And in 2006, when he tragically lost a long battle with depression, gay rights and AIDS organizations shared $65 million from his estate. The over $9 million bequest that amfAR received helped the foundation weather the 2008 recession and establish itself as a leader in the search for a cure for HIV.

“Ric was intensely interested in our research program and took great care to understand, and sometimes to question, what we were doing and why,” said amfAR CEO Kevin Robert Frost. “It’s not hyperbole to say that Ric’s generosity during his lifetime and through his extraordinary bequest was transformational.”

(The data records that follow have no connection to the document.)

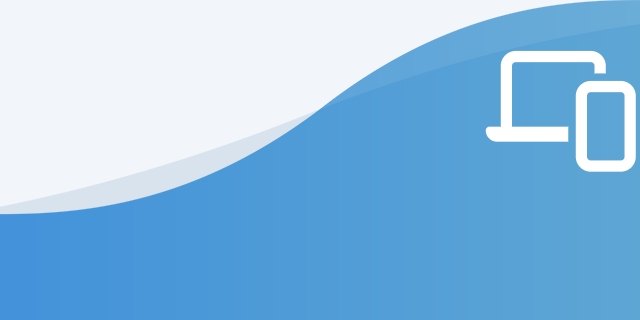
Write a Shadertoy shader that draws this background.

```glsl
// A pale sky above a blue S-shaped wave, with a translucent veil crossing it
// and a white laptop-and-phone pictogram at the right. The wave and veil are
// height curves of x; the pictogram is built from rounded-box distances.

const vec3 PAPER       = vec3(0.949, 0.961, 0.980);
const vec3 PAPER_SHADE = vec3(0.850, 0.890, 0.928);
const vec3 BLUE_LEFT   = vec3(0.263, 0.573, 0.855);
const vec3 BLUE_RIGHT  = vec3(0.365, 0.650, 0.830);

// Coverage of the region where distance d is negative
float coverage(float d, float pixel) {
    return clamp(0.5 - d / pixel, 0.0, 1.0);
}

float roundBox(vec2 p, vec2 center, vec2 halfSize, float radius) {
    vec2 q = abs(p - center) - halfSize + radius;
    return length(max(q, 0.0)) + min(max(q.x, q.y), 0.0) - radius;
}

// Rounded frame whose outer edge has the given half size
float frame(vec2 p, vec2 center, vec2 halfSize, float radius, float stroke) {
    float inset = 0.5 * stroke;
    return abs(roundBox(p, center, halfSize - inset, radius - inset)) - inset;
}

// Straight line from a to b, bent by bow at its middle
float bowedLine(float a, float b, float bow, float t) {
    return mix(a, b, t) + 4.0 * bow * t * (1.0 - t);
}

// S-curve: flat at both ends, steepest at x = 1
float waveHeight(float x) {
    const float power = 2.3;
    return x < 1.0 ? 0.331 + 0.328 * pow(max(x, 0.0), power)
                   : 1.0 - 0.341 * pow(max(2.0 - x, 0.0), power);
}

// Gentler curve that meets the wave at x = 1
float veilHeight(float x) {
    return x < 1.0 ? bowedLine(0.354, 0.659, -0.026, x)
                   : bowedLine(0.659, 0.9245, 0.031, x - 1.0);
}

// Pictogram on a grid about 20 units wide and 16 high
float devices(vec2 q) {
    const float stroke = 1.5;
    float phone = frame(q, vec2(16.0, 6.05), vec2(4.0, 6.05), 2.0, stroke);

    // Screen: a frame cut away behind the phone and below the base
    float screen = frame(q, vec2(9.0, 8.05), vec2(7.0, 8.05), 2.0, stroke);
    float kept = min(13.1 - q.y, max(q.x - 9.0, 5.0 - q.y));
    screen = max(screen, kept);

    // Base: small upper and large lower rounding on its left end
    float lower = roundBox(q, vec2(8.0, 8.0), vec2(8.0, 4.0), 1.5);
    float upper = roundBox(q, vec2(8.0, 2.0), vec2(8.0, 4.0), 0.5);
    float base = max(max(lower, upper), q.x - 11.0);

    return min(phone, min(screen, base));
}

void mainImage(out vec4 fragColor, in vec2 fragCoord) {
    vec2 p = fragCoord / iResolution.y;
    float pixel = 1.0 / iResolution.y;
    float across = fragCoord.x / iResolution.x;

    // Curves
    float curveX = 2.0 * across;
    float inWave = coverage(p.y - waveHeight(curveX), 1.2 * pixel);
    float inVeil = coverage(p.y - veilHeight(curveX), 1.1 * pixel);

    // The veil dims both the paper and the blue
    vec3 blue = mix(BLUE_LEFT, BLUE_RIGHT, across);
    vec3 litBlue = mix(blue, vec3(1.0), 0.08);
    vec3 paper = mix(PAPER, PAPER_SHADE, inVeil);
    vec3 water = mix(litBlue, blue, inVeil);
    vec3 color = mix(paper, water, inWave);

    // Pictogram
    const float gridUnit = 0.02344;
    vec2 iconOrigin = vec2(1.518, 0.4635);
    float icon = devices((p - iconOrigin) / gridUnit) * gridUnit;
    color = mix(color, vec3(1.0), coverage(icon, pixel));

    fragColor = vec4(color, 1.0);
}
```
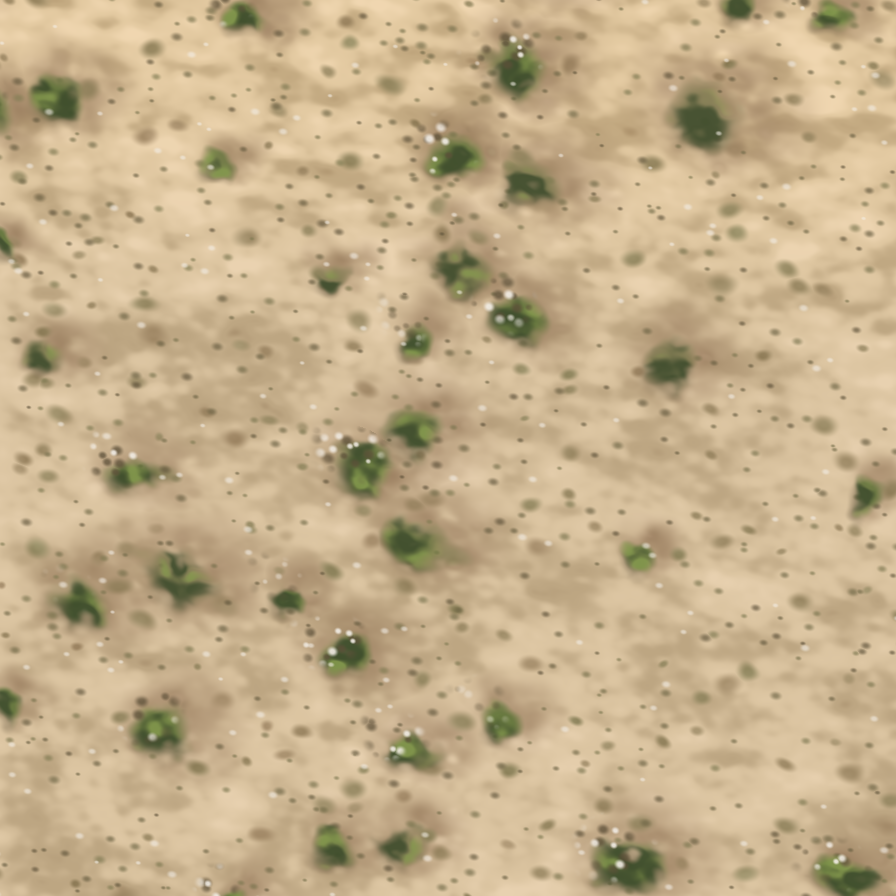
A Shadertoy shader for this texture:

```glsl
// Dry sandy ground seen at a slant, with leaf litter, green shrubs and pale blossoms.
// Smooth cellular noise mottles the sand; jittered cells scatter the plants,
// and noise bends their outlines so that the clumps look ragged.

const vec3 PALE_SAND  = vec3(0.91, 0.82, 0.69);
const vec3 SAND       = vec3(0.86, 0.77, 0.63);
const vec3 TAN        = vec3(0.74, 0.65, 0.51);
const vec3 EARTH      = vec3(0.60, 0.50, 0.37);
const vec3 LITTER     = vec3(0.60, 0.49, 0.37);
const vec3 OLIVE      = vec3(0.51, 0.49, 0.33);
const vec3 LEAF       = vec3(0.38, 0.46, 0.23);
const vec3 LEAF_LIGHT = vec3(0.52, 0.62, 0.30);
const vec3 LEAF_DARK  = vec3(0.20, 0.27, 0.15);
const vec3 SHADE      = vec3(0.36, 0.31, 0.22);
const vec3 BLOSSOM    = vec3(0.95, 0.93, 0.90);

vec3 hash3(vec2 cell, float seed) {
    vec3 q = fract(cell.xyx * vec3(0.1031, 0.1030, 0.0973) + seed * 0.1371);
    q += dot(q, q.yxz + 33.33);
    return fract((q.xxy + q.yzz) * q.zyx);
}

// Cellular noise: signed soft blobs, one per cell, about -1 to 1
float blobNoise(vec2 p, float seed) {
    float sum = 0.0;
    for (int y = -1; y <= 1; y++)
    for (int x = -1; x <= 1; x++) {
        vec2 cell = floor(p) + vec2(x, y);
        vec3 rnd = hash3(cell, seed);
        vec2 d = cell + rnd.xy - p;
        float falloff = max(0.0, 1.0 - dot(d, d));
        sum += (rnd.z * 2.0 - 1.0) * falloff * falloff;
    }
    return sum;
}

// Scattered discs, radii in cells: x = coverage, y = random id of the disc
vec2 scatter(vec2 p, float chance, vec2 radii, float core, float seed) {
    vec2 best = vec2(0.0);
    for (int y = -1; y <= 1; y++)
    for (int x = -1; x <= 1; x++) {
        vec2 cell = floor(p) + vec2(x, y);
        vec3 rnd = hash3(cell, seed);
        vec2 pick = hash3(cell, seed + 7.0).xy;
        if (pick.x > chance) continue;
        float d = length(cell + rnd.xy - p) / mix(radii.x, radii.y, rnd.z);
        float cover = 1.0 - smoothstep(core, 1.0, d);
        if (cover > best.x) best = vec2(cover, pick.y);
    }
    return best;
}

vec3 sandGround(vec2 p, float grain) {
    float broad = blobNoise(p * vec2(5.0, 8.0), 1.0);
    float patches = blobNoise(p * vec2(13.0, 24.0), 2.0);
    float streaks = blobNoise(p * vec2(30.0, 62.0), 3.0);
    float rough = mix(0.15, 0.32, smoothstep(0.45, 1.0, p.y));
    float tone = 0.29 + 0.16 * broad + 0.17 * patches + rough * streaks + 0.11 * grain;
    vec3 color = mix(PALE_SAND, SAND, smoothstep(-0.15, 0.25, tone));
    color = mix(color, TAN, smoothstep(0.2, 0.6, tone));
    color = mix(color, EARTH, smoothstep(0.6, 1.0, tone));
    return color + vec3(0.03, 0.02, 0.0) * smoothstep(0.6, 1.0, p.y);
}

vec3 shrubColor(float id, float leaves, float depth) {
    vec3 color = mix(OLIVE, LEAF, smoothstep(0.1, 0.5, id));
    color = mix(color, LEAF_LIGHT, smoothstep(0.2, 0.9, leaves) * 0.8);
    return mix(color, LEAF_DARK, smoothstep(0.0, 0.8, depth - leaves * 0.8) * 0.85);
}

void mainImage(out vec4 fragColor, in vec2 fragCoord) {
    vec2 p = fragCoord / iResolution.y;
    p.y += 0.08 * p.x;

    float grain = blobNoise(p * vec2(75.0, 105.0), 4.0);
    float leaves = blobNoise(p * vec2(52.0, 60.0), 5.0);
    vec2 bend = vec2(blobNoise(p * 24.0, 6.0), blobNoise(p * 24.0, 7.0));
    vec2 ragged = p + 0.012 * bend + 0.004 * vec2(leaves, grain);

    // Bare sand
    vec3 color = sandGround(p, grain);

    // Brown litter spreading up and right from the shrubs
    vec2 shrubGrid = ragged * vec2(7.0, 8.5);
    float litter = scatter(shrubGrid - vec2(0.12, 0.1), 0.5, vec2(0.3, 0.9), 0.15, 11.0).x;
    float litterTone = 0.62 + 0.25 * leaves + 0.2 * grain;
    color = mix(color, LITTER + 0.06 * grain, litter * clamp(litterTone, 0.0, 1.0));

    // Small tufts and crumbs
    vec2 tuft = scatter((p + 0.006 * bend) * vec2(21.0, 29.0), 0.33, vec2(0.15, 0.44), 0.2, 12.0);
    color = mix(color, mix(EARTH, OLIVE, tuft.y) + 0.07 * leaves, tuft.x * 0.75);
    vec2 crumb = scatter(p * vec2(48.0, 68.0), 0.2, vec2(0.18, 0.45), 0.1, 13.0);
    color = mix(color, mix(SHADE, OLIVE, crumb.y), crumb.x * 0.65);

    // Shrubs with shaded lower edges
    float shadow = scatter(shrubGrid + vec2(0.03, 0.07), 0.5, vec2(0.14, 0.36), 0.3, 11.0).x;
    color = mix(color, SHADE, shadow * 0.4);
    vec2 shrub = scatter(shrubGrid, 0.5, vec2(0.14, 0.36), 0.4, 11.0);
    float cover = shrub.x * smoothstep(-0.9, 0.1, leaves + shrub.x * 0.6);
    color = mix(color, shrubColor(shrub.y, leaves + 0.35 * grain, shadow * 0.65), cover * 0.9);

    // Blossoms and dark gaps in some of the clumps
    vec2 clump = scatter(shrubGrid - vec2(-0.12, 0.16), 0.5, vec2(0.2, 0.42), 0.4, 11.0);
    float flowering = clump.x * smoothstep(0.45, 0.6, clump.y);
    float gaps = scatter(p * vec2(58.0, 66.0), 0.4, vec2(0.3, 0.6), 0.2, 14.0).x;
    color = mix(color, SHADE, gaps * flowering * 0.75);
    float petals = scatter(p * vec2(66.0, 72.0), 0.32, vec2(0.25, 0.55), 0.2, 15.0).x;
    color = mix(color, BLOSSOM, petals * flowering * 0.9);

    // Stray pale pebbles
    float pebble = scatter(p * vec2(44.0, 60.0), 0.06, vec2(0.15, 0.32), 0.2, 16.0).x;
    color = mix(color, BLOSSOM, pebble * 0.6);

    fragColor = vec4(clamp(color, 0.0, 1.0), 1.0);
}
```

Those closest to Weiland express a common concern: that people will remember him only as a wealthy guy who gave away his money. “The most important thing to Ric would be that people remembered him as being thoughtful,” said Mike Schaefer, Weiland’s partner. “He really had to sit himself down and think through the framework so he could justify taking that much risk. He did it in his journals. He would write out 20 pages on his investment strategy and his philanthropy strategy and he’d stick to that plan and update it regularly.”

Ric Weiland with Bill Gates
Ric Weiland with Bill Gates

In addition, “Ric wanted to be remembered as a gay guy who had fun. He wanted to relate to the gay community,” said Schaefer. “He knew that if he led with his wealth he would not be part of the community. And being connected, being an out gay guy, I think that brought him a lot of joy.”

For Aaron Bear, director of Yes I Am, a new award-winning documentary on Weiland’s remarkable life and legacy, awareness is vital. “I think that’s what the film is doing is creating awareness about the history of HIV and how Ric affected that. I meet kids in their twenties and they don’t know,” said Bear. “And I think amfAR continuing to raise awareness is extremely important.”

Weiland once wrote in his personal journal, “I hope my legacy is one that is everlasting where I am not the hero, one that continues to grow and grow, for lifetimes to come.”

“While his time was shorter,” Schaefer says in Yes I Am, “His impact lives on and on and on.”

Weiland with Paul Allen and Bill Gates
Weiland with Paul Allen and Bill Gates